Task to carry out:
Give back each line of the listing below that contains the string "lemon".

Working data:
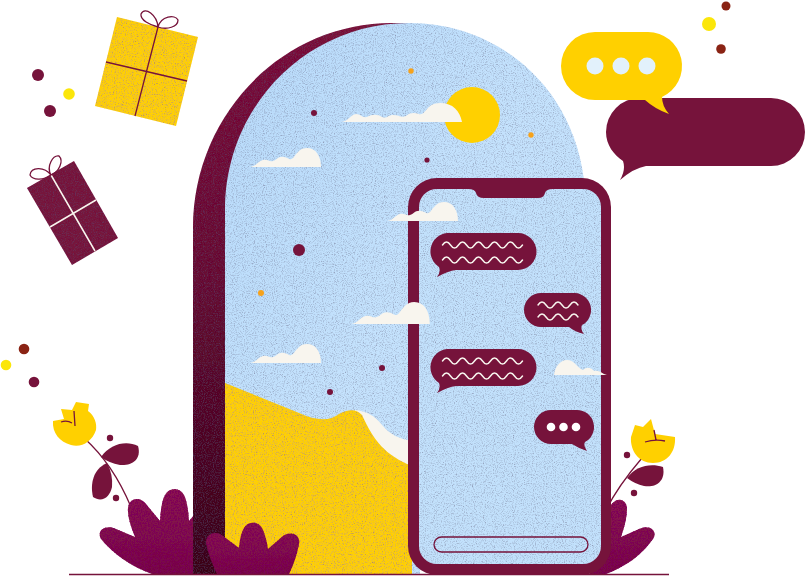
<!DOCTYPE html>
<html lang="en">
<head>
<meta charset="utf-8">
<title>Chat and gifts illustration</title>
<style>
:root {
  --plum: #76133b;
  --plum-deep: #3a0018;
  --berry: #8b1650;
  --sky: #c2e1fc;
  --yellow: #ffd000;
  --lemon: #fbe60a;
  --cream: #f8f5ee;
  --orange: #f6a21b;
  --rust: #8a2314;
}
html, body { margin: 0; background: #fff; overflow: hidden; }
svg { display: block; width: 806px; height: 576px; }
.plum { fill: var(--plum); }
.sky { fill: var(--sky); }
.yellow { fill: var(--yellow); }
.lemon { fill: var(--lemon); }
.cream { fill: var(--cream); }
.orange { fill: var(--orange); }
.rust { fill: var(--rust); }
.plum-line { fill: none; stroke: var(--plum); stroke-width: 1.3; }
.cream-line { fill: none; stroke: var(--cream); stroke-width: 1.5; }
.wave { fill: none; stroke: var(--cream); stroke-width: 1.4; stroke-linecap: round; }
</style>
</head>
<body>
<svg viewBox="0 0 806 576" role="img" aria-label="A phone with chat bubbles in front of an arched window onto a sunny landscape, with gifts and flowers around it">
  <defs>
    <linearGradient id="arch-shade" x1="0" y1="0" x2="0" y2="1">
      <stop offset="0" stop-color="#7a1239"/>
      <stop offset=".45" stop-color="#680a32"/>
      <stop offset="1" stop-color="#3a0018"/>
    </linearGradient>
    <linearGradient id="bush-shade" x1="0" y1="0" x2="0" y2="1">
      <stop offset="0" stop-color="#8b1650"/>
      <stop offset="1" stop-color="#760f42"/>
    </linearGradient>
    <linearGradient id="sky-shade" x1="0" y1="0" x2="1" y2="1">
      <stop offset="0" stop-color="#b7dafa"/>
      <stop offset=".5" stop-color="#c4e2fd"/>
      <stop offset="1" stop-color="#c2e1fc"/>
    </linearGradient>
    <filter id="grain" x="0" y="0" width="1" height="1">
      <feTurbulence type="fractalNoise" baseFrequency=".9" numOctaves="2" seed="4" result="noise"/>
      <feColorMatrix in="noise" values="0 0 0 0 .1  0 0 0 0 .05  0 0 0 0 .15  0 0 0 1.4 -.66" result="specks"/>
      <feComposite in="specks" in2="SourceGraphic" operator="in" result="inside"/>
      <feMerge><feMergeNode in="SourceGraphic"/><feMergeNode in="inside"/></feMerge>
    </filter>
    <filter id="bush-grain" x="0" y="0" width="1" height="1">
      <feTurbulence type="fractalNoise" baseFrequency=".7" numOctaves="2" seed="9" result="noise"/>
      <feColorMatrix in="noise" values="0 0 0 0 .2  0 0 0 0 0  0 0 0 0 .1  0 0 0 4 -1.7" result="specks"/>
      <feComposite in="specks" in2="SourceGraphic" operator="in" result="inside"/>
      <feMerge><feMergeNode in="SourceGraphic"/><feMergeNode in="inside"/></feMerge>
    </filter>
    <path id="cloud" class="cream" d="M0 19C7 18 8 13 13 12C18 11 19 14 23 13C27 12 28 8 34 9C40 10 39 13 43 10C47 5 50 0 57 0C66 0 71 8 71 19Z"/>
    <path id="wave-long" class="wave" d="M0 3q4-6 8 0t8 0t8 0t8 0t8 0t8 0t8 0t8 0t8 0t8 0"/>
    <path id="wave-short" class="wave" d="M0 3q4-6 8 0t8 0t8 0t8 0t8 0"/>
    <g id="long-message">
      <path class="plum" d="M18 0H89a18 18 0 0 1 0 37H27Q19 38 8 44Q12 39 10 34A18.5 18.5 0 0 1 18 0Z"/>
      <use href="#wave-long" x="13.500" y="9"/>
      <use href="#wave-long" x="13.500" y="24"/>
    </g>
    <g id="tulip">
      <path class="yellow" d="M-22 -3L-12 -5L-13 -18L-6 -14L0 -25L7 -14L21 -14C23 6 14 18 1 19C-12 19 -22 9 -22 -3Z"/>
    </g>
  </defs>

  <g id="right-plant">
    <path class="plum-line" d="M606 510Q618 486 642 458"/>
    <path class="plum" d="M627 478C636 466 650 463 663 467C666 482 655 488 644 486Q635 484 627 478Z"/>
    <path class="yellow" d="M631 437L635 425L643 427L651 419L655 434L675 437C676 452 667 463 653 463C639 463 630 451 631 437Z"/>
    <path class="plum-line" d="M654 430L656 440M645 442Q655 439 665 441"/>
    <circle class="plum" cx="627" cy="455" r="3.200"/>
    <circle class="plum" cx="634" cy="493" r="3.200"/>
    <path fill="url(#bush-shade)" filter="url(#bush-grain)" d="M590 574V510L610 506C617 496 627 499 627 509Q627 520 621 537L639 529C650 524 658 531 653 539C642 555 625 567 606 574Z"/>
  </g>

  <g id="left-plant">
    <path class="plum-line" d="M84 438Q113 464 131 507"/>
    <path class="plum" d="M101 457C110 444 126 440 138 446C142 460 131 466 120 465Q109 463 101 457Z"/>
    <path class="plum" d="M107 463C93 469 90 484 93 497C102 503 110 497 112 487Q113 474 107 463Z"/>
    <path class="yellow" d="M53 421L64 419L61 409L72 410L76 402L89 404L88 411C95 416 97 424 96 430C92 442 81 448 71 445C60 442 52 433 53 421Z"/>
    <path class="plum-line" d="M74 411L75 426M61 422Q67 420 72 423"/>
    <circle class="plum" cx="110" cy="438" r="3.200"/>
    <circle class="plum" cx="116" cy="498" r="3.200"/>
    <path fill="url(#bush-shade)" filter="url(#bush-grain)" d="M152 574C132 567 113 554 101 539C96 530 106 524 116 529L135 537Q127 518 128 508C129 498 140 496 146 504L160 521Q161 502 165 495C169 487 180 487 184 495Q188 503 189 521L194 515V574Z"/>
  </g>

  <g id="arched-window">
    <path fill="url(#arch-shade)" filter="url(#grain)" d="M193 574V228C193 115 282 23 392 23H412L440 60L240 300V574Z"/>
    <path fill="url(#sky-shade)" filter="url(#grain)" d="M225 574V210C225 106 307 23 409 23C502 23 578 92 585 190V220H420V574Z"/>
    <circle class="yellow" cx="472" cy="115" r="28"/>
    <path class="cream" d="M354 410C367 411 375 416 382 425Q392 438 412 441V468L380 455Z"/>
    <path class="yellow" filter="url(#grain)" d="M225 383L299 413Q325 425 339 414Q354 406 362 415C374 441 385 455 412 466V574H225Z"/>
    <path class="cream" d="M341 122C349 121 350 115 356 114C361 114 362 118 367 117C372 114 378 114 382 117C387 119 388 115 393 115C399 115 401 118 406 116C411 112 415 113 419 114C426 116 426 103 440 103C453 103 460 111 462 122Z"/>
    <use href="#cloud" x="250" y="148"/>
    <use href="#cloud" x="250" y="344"/>
    <g class="plum">
      <circle cx="314" cy="113" r="3"/>
      <circle cx="427" cy="160" r="2.600"/>
      <circle cx="299" cy="250" r="6"/>
      <circle cx="382" cy="368" r="3"/>
      <circle cx="330" cy="392" r="3"/>
    </g>
    <g class="orange">
      <circle cx="411" cy="71" r="2.700"/>
      <circle cx="531" cy="135" r="2.700"/>
      <circle cx="261" cy="293" r="3"/>
    </g>
  </g>

  <path id="front-bush" fill="url(#bush-shade)" filter="url(#bush-grain)" d="M217 574Q209 557 206 543C206 533 216 530 223 536L239 548Q240 535 244 528C248 521 258 521 262 528Q266 536 268 549L283 536C292 530 301 536 299 544Q296 560 289 574Z"/>

  <g id="phone">
    <rect class="plum" x="408" y="178" width="203" height="397" rx="29"/>
    <rect class="sky" filter="url(#grain)" x="419" y="189" width="182" height="375" rx="18"/>
    <path class="plum" d="M468 187H553V189Q546 189 545 193Q544 198 538 198H484Q477 198 476 193Q475 189 468 189Z"/>
    <rect class="plum-line" x="434" y="537" width="154" height="15" rx="7.500"/>
    <use href="#long-message" x="429" y="233"/>
    <g id="short-message">
      <path class="plum" d="M541 293H575a17 17 0 0 1 7 32Q580 329 584 334Q575 332 569 327H541a17 17 0 0 1 0-34Z"/>
      <use href="#wave-short" x="538" y="302"/>
      <use href="#wave-short" x="538" y="314"/>
    </g>
    <use href="#long-message" x="429" y="349"/>
    <g id="typing-message">
      <path class="plum" d="M551 410H577a17 17 0 0 1 8 32Q583 445 587 451Q578 448 572 444H551a17 17 0 0 1 0-34Z"/>
      <g fill="#fff">
        <circle cx="551" cy="427" r="4.300"/>
        <circle cx="563.500" cy="427" r="4.300"/>
        <circle cx="576" cy="427" r="4.300"/>
      </g>
    </g>
    <use href="#cloud" x="387" y="202"/>
    <use href="#cloud" transform="translate(351 302) scale(1.110 1.160)"/>
    <path class="cream" d="M554 375C555 367 560 360 567 360C575 360 577 368 583 370C587 366 592 368 594 371C600 370 602 374 607 375Z"/>
  </g>

  <g id="speech-bubbles">
    <path class="plum" d="M640 98H771a34 34 0 0 1 0 68H646Q634 168 620 180Q626 170 623 161C614 155 606 145 606 132A34 34 0 0 1 640 98Z"/>
    <path class="yellow" d="M595 32H648a34 34 0 0 1 14 65Q662 106 669 114Q655 109 645 100H595a34 34 0 0 1 0-68Z"/>
    <g fill="#e2f1fb">
      <circle cx="595" cy="66" r="8.500"/>
      <circle cx="621" cy="66" r="8.500"/>
      <circle cx="647" cy="66" r="8.500"/>
    </g>
  </g>

  <g id="yellow-gift">
    <polygon class="yellow" filter="url(#grain)" points="117,17 198,37 176,126 95,106"/>
    <path class="plum-line" d="M158 27L135 116M106 62L187 81"/>
    <path class="plum-line" d="M158 27C150 25 140 20 141 14C145 6 157 15 158 27C161 16 175 14 178 20C178 27 167 30 158 27Z"/>
  </g>

  <g id="plum-gift">
    <polygon class="plum" filter="url(#grain)" points="27,188 74,161 118,238 72,265"/>
    <path class="cream-line" d="M51 175L95 251M50 227L96 200"/>
    <path class="plum-line" d="M51 175C44 180 33 181 30 175C31 167 44 166 51 175C46 166 53 155 59 156C64 161 59 172 51 175Z"/>
  </g>

  <g id="confetti">
    <circle class="plum" cx="38" cy="75" r="6"/>
    <circle class="lemon" cx="69" cy="94" r="5.800"/>
    <circle class="plum" cx="50" cy="111" r="6"/>
    <circle class="rust" cx="726" cy="6" r="4.500"/>
    <circle class="lemon" cx="709" cy="24" r="7"/>
    <circle class="rust" cx="721" cy="49" r="4.800"/>
    <circle class="rust" cx="24" cy="349" r="5.300"/>
    <circle class="lemon" cx="6" cy="365" r="5.300"/>
    <circle class="plum" cx="34" cy="382" r="5.300"/>
  </g>

  <line id="ground" class="plum-line" x1="69" y1="574.500" x2="669" y2="574.500"/>
</svg>
</body>
</html>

Answer:
  --lemon: #fbe60a;
.lemon { fill: var(--lemon); }
    <circle class="lemon" cx="69" cy="94" r="5.800"/>
    <circle class="lemon" cx="709" cy="24" r="7"/>
    <circle class="lemon" cx="6" cy="365" r="5.300"/>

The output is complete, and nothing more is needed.